Parents and educators tout that the more we know, the happier we will be — but it might not be true.
Education has been said to improve our health and our life span. College or graduate degrees have been shown to improve the quality of the lives of those fortunate enough to have attained a degree. But a new study published in the British Journal of Psychiatry found that education may not necessarily lead to greater happiness.
Authors of the study from Warwick Medical School found that all educational accomplishment is associated with mental well-being, being happy, and contentment, according to Lecia Bushak, writing for Medical Daily.
In the past, low levels of educational achievement had been linked to mental illness, so researchers wanted to know if the opposite would be true – would high levels of educational achievement lead to improved mental health? This, they found, was not always true.
“These findings are quite controversial because we expected to find the socioeconomic factors that are associated with mental illness would also be correlated with mental well-being,” Professor Sarah Stewart-Brown, an author of the study, said in the press release. “So if low educational attainment was strongly associated with mental illness, high educational attainment was strongly associated with mental illness, high educational attainment would be strongly connected to mental well-being. But that is not the case.
Research before this study seemed to point out that a better education would lead to higher salaries, finer homes and safer neighborhoods, as well as plenty of free time to take part in activities that lead to a healthy lifestyle. In 1980, a paper published by the National Bureau of Economic Research found that 25-year-old participants with some college education had an expectation of living an average of 54.4 more years, compared to 25-year-old participants who had only high school diplomas who had a life expectation of 51.6 more years. This could be because educated people have more money with which to acquire medical treatment and, possibly, educated people are capable of making more informed decisions about taking care of themselves.
In other studies, it has been shown that higher education can result in improved mental health in later life. Not only can education boost cognitive function, but it can make it easier for a person to pursue things they enjoy doing and find a mental flow, unlike those who find themselves in dead-end jobs with long hours and little pay. This new study announces that this is not always the case, and anyone can achieve mental well-being in spite of educational background, income, or job.

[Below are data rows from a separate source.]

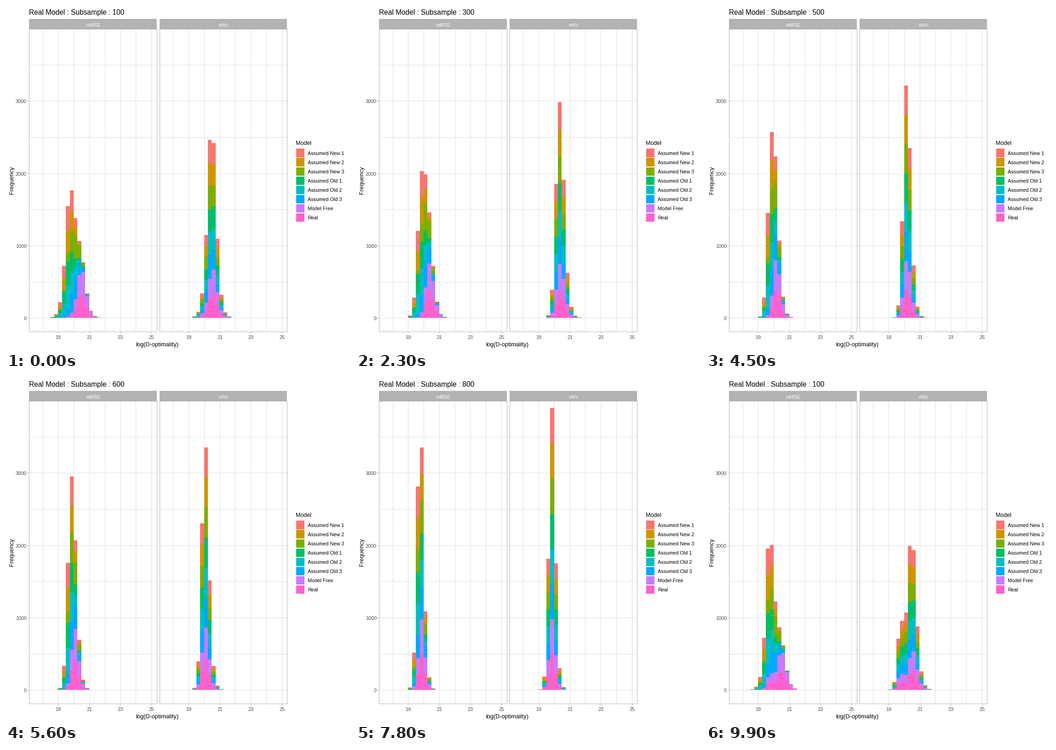
Write a matplotlib script that moves like this. It is 748x748 px and loops after 10000 ms.

```python
import numpy as np
import matplotlib.pyplot as plt
from matplotlib.animation import FuncAnimation
from matplotlib.collections import PolyCollection
from matplotlib.patches import Rectangle

SIZE, DPI = 748, 100
PX = 72 / DPI
plt.rcParams["font.family"] = "Liberation Sans"

MODELS = {
    "Assumed New 1": "#F8766D", "Assumed New 2": "#CD9600",
    "Assumed New 3": "#7CAE00", "Assumed Old 1": "#00BE67",
    "Assumed Old 2": "#00BFC4", "Assumed Old 3": "#00A9FF",
    "Model Free": "#C77CFF", "Real": "#FF61CC",
}
COLORS = list(MODELS.values())[::-1]    # stacked from the bottom up
FAMILY = [2, 2, 1, 0, 0, 1, 0, 0]       # models that behave alike

# Medians of the three model families at a few subsample sizes (hundreds)
KEY_SIZES = [1, 2, 4, 9]
MEDIANS = {
    "mMSE": [(19.71, 19.845, 19.85, 19.705),
             (20.05, 20.165, 20.10, 19.74),
             (20.52, 20.51, 20.315, 19.77)],
    "mVc": [(20.485, 20.47, 20.295, 19.765),
            (20.45, 20.455, 20.285, 19.76),
            (20.56, 20.53, 20.33, 19.78)],
}
DRAWS = 1000                            # per model

EDGES = 18.25 + .25 * np.arange(18)
BINS = len(EDGES) - 1
LEFTS = {"mMSE": 50.2, "mVc": 333.8}
PANEL_W, TOP, BOTTOM = 277.5, 50, 708
X19, UNIT, BIN_UNIT = 63.2, 33.75, 33.64
ZERO, PER = 678.3, .1573

N_STATES, N_FRAMES = 9, 100
ARRIVE = np.round(np.arange(N_STATES + 1) * 11.12 + .3).astype(int)
ARRIVE[[0, -1]] = 0, N_FRAMES


def cdf(x, median, size):
    """Logistic curve, narrower for larger samples, with a short left tail."""
    d = x - median
    left = np.minimum(d, 0)
    logit = (5.7 + .04 * size ** 2) * d - 5 * (1 - 1 / size) * left ** 2
    return 1 / (1 + np.exp(-logit))


def stack(name, size):
    """Stack levels, models + 1 by bins."""
    medians = [np.interp(size, KEY_SIZES, m) for m in MEDIANS[name]]
    counts = [DRAWS * np.diff(cdf(EDGES, medians[f], size)) for f in FAMILY]
    return np.vstack([np.zeros(BINS), np.cumsum(counts, axis=0)])


STATES = np.array([[stack(name, size) for name in LEFTS]
                   for size in range(1, N_STATES + 1)])


def pose(frame):
    """Current state, next state and linear progress between them."""
    i = np.searchsorted(ARRIVE, frame, side="right") - 1
    steps = 6 if i < 2 else 5
    t = max(0, 1 - (ARRIVE[i + 1] - frame) / steps)
    return i, (i + 1) % N_STATES, t


def px(v):
    return int(np.floor(v + .5))


def row(count):
    return px(ZERO - count * PER)


def bar_verts(levels):
    verts = []
    for left, panel in zip(LEFTS.values(), levels):
        x = np.round(left + X19 + (EDGES - 19) * BIN_UNIT)
        y = np.round(ZERO - panel * PER)
        for low, high in zip(y[:-1], y[1:]):
            for x0, x1, a, b in zip(x[:-1], x[1:], low, high):
                verts.append([(x0, a), (x1, a), (x1, b), (x0, b)])
    return verts


fig = plt.figure(figsize=(SIZE / DPI, SIZE / DPI), dpi=DPI, facecolor="white")
ax = fig.add_axes([0, 0, 1, 1])
ax.set(xlim=(0, SIZE), ylim=(SIZE, 0))
ax.axis("off")


def text(x, y, s, size, color="black", **kw):
    return ax.text(x, y, s, fontsize=size * PX, color=color, **kw)


def box(x0, y0, x1, y1, color, z=1):
    ax.add_patch(Rectangle((x0, y0), x1 - x0, y1 - y0, fc=color, lw=0,
                           antialiased=False, zorder=z))


GRID, EDGE, TICK = "#DEDEDE", "#B3B3B3", "#4D4D4D"

for name, start in LEFTS.items():
    left, right = px(start), px(start + PANEL_W)
    for count in range(0, 4000, 500):
        y = row(count)
        box(left, y, right, y + 1, GRID)
    for v in range(18, 26):
        x = px(start + X19 + (v - 19) * UNIT)
        box(x, TOP, x + 1, BOTTOM, GRID)
        if v % 2:
            box(x, BOTTOM, x + 1, BOTTOM + 4, EDGE)
            text(x + .5, 724, str(v), 10.9, TICK, ha="center")
    for y in (TOP, BOTTOM):
        box(left, y, right + 1, y + 1, EDGE, 3)
    for x in (left, right):
        box(x, TOP, x + 1, BOTTOM + 1, EDGE, 3)
    box(left, 28, right, TOP, EDGE)
    text(start + PANEL_W / 2, 45, name, 10.7, "white", ha="center")

for count in range(0, 4000, 1000):
    y = row(count)
    box(47, y, 50, y + 1, EDGE)
    text(45, y + 5, str(count), 10.9, TICK, ha="right")

title = text(50, 19, "", 15.5)
text(329, 740, "log(D-optimality)", 12.8, ha="center")
text(13.5, 379, "Frequency", 12.8, rotation=90, ha="center", va="center")
text(630, 302, "Model", 12.5)
for i, (name, color) in enumerate(MODELS.items()):
    mid = 319.6 + 20.05 * i
    box(631, px(mid - 9.2), 649, px(mid + 9.2), color)
    text(656, px(mid + 4.2), name, 10.9)

bars = PolyCollection(bar_verts(STATES[0]), linewidths=0, antialiaseds=False,
                      facecolors=np.repeat(COLORS, BINS).tolist() * 2, zorder=2)
ax.add_collection(bars, autolim=False)


def update(frame):
    i, j, t = pose(frame)
    bars.set_verts(bar_verts(STATES[i] * (1 - t) + STATES[j] * t))
    nearest = i if t < .5 else j
    title.set_text(f"Real Model : Subsample : {100 * (nearest + 1)}")
    return bars, title


# Arrivals fall 11 frames apart, the second one a frame later
ARRIVE[:] = [11 * k + (k > 1) for k in range(N_STATES + 1)]
anim = FuncAnimation(fig, update, frames=N_FRAMES, interval=100, repeat=True,
                     repeat_delay=0, blit=False)
plt.show()
```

When conducting the study, researchers took into account factors such as financial status and mental well-being, which can be, but is not always, linked to mental illness. Participants numbered 17,030 and the data was from the Health Survey for England from 2010 and 2011. The findings indicated that individuals with a stronger sense of psychological well-being were much more likely to be happy and contented. When this was measured and compared to the standard of peoples’ educations, there was no clear connection to a person’s mental health, reports NetDoctor. The study’s author Professor Sarah Stewart-Brown said:
“These findings are quite controversial because we expected to find the socioeconomic factors that are associated with mental illness would also be correlated with mental well-being. So if low educational attainment was strongly associated with mental illness, high educational attainment would be strongly connected to mental well-being. But that is not the case.”
She continued by stating that the study’s findings may change the planning of mental health programs, since considering the education level of patients may not be necessary.
According to Anna Hodgekiss of the Daily Mail, the new finding that education levels do not necessarily improve mental well-being might be attributed to the fact that people do not need to have extensive education to have a good work ethic, and if a person lives in an ethnic community there is often a good support structure.
In particular, African, African-Caribbean, Indian, and Pakistani communities showed substantially increased odds of mental well-being, says The Tribune of India.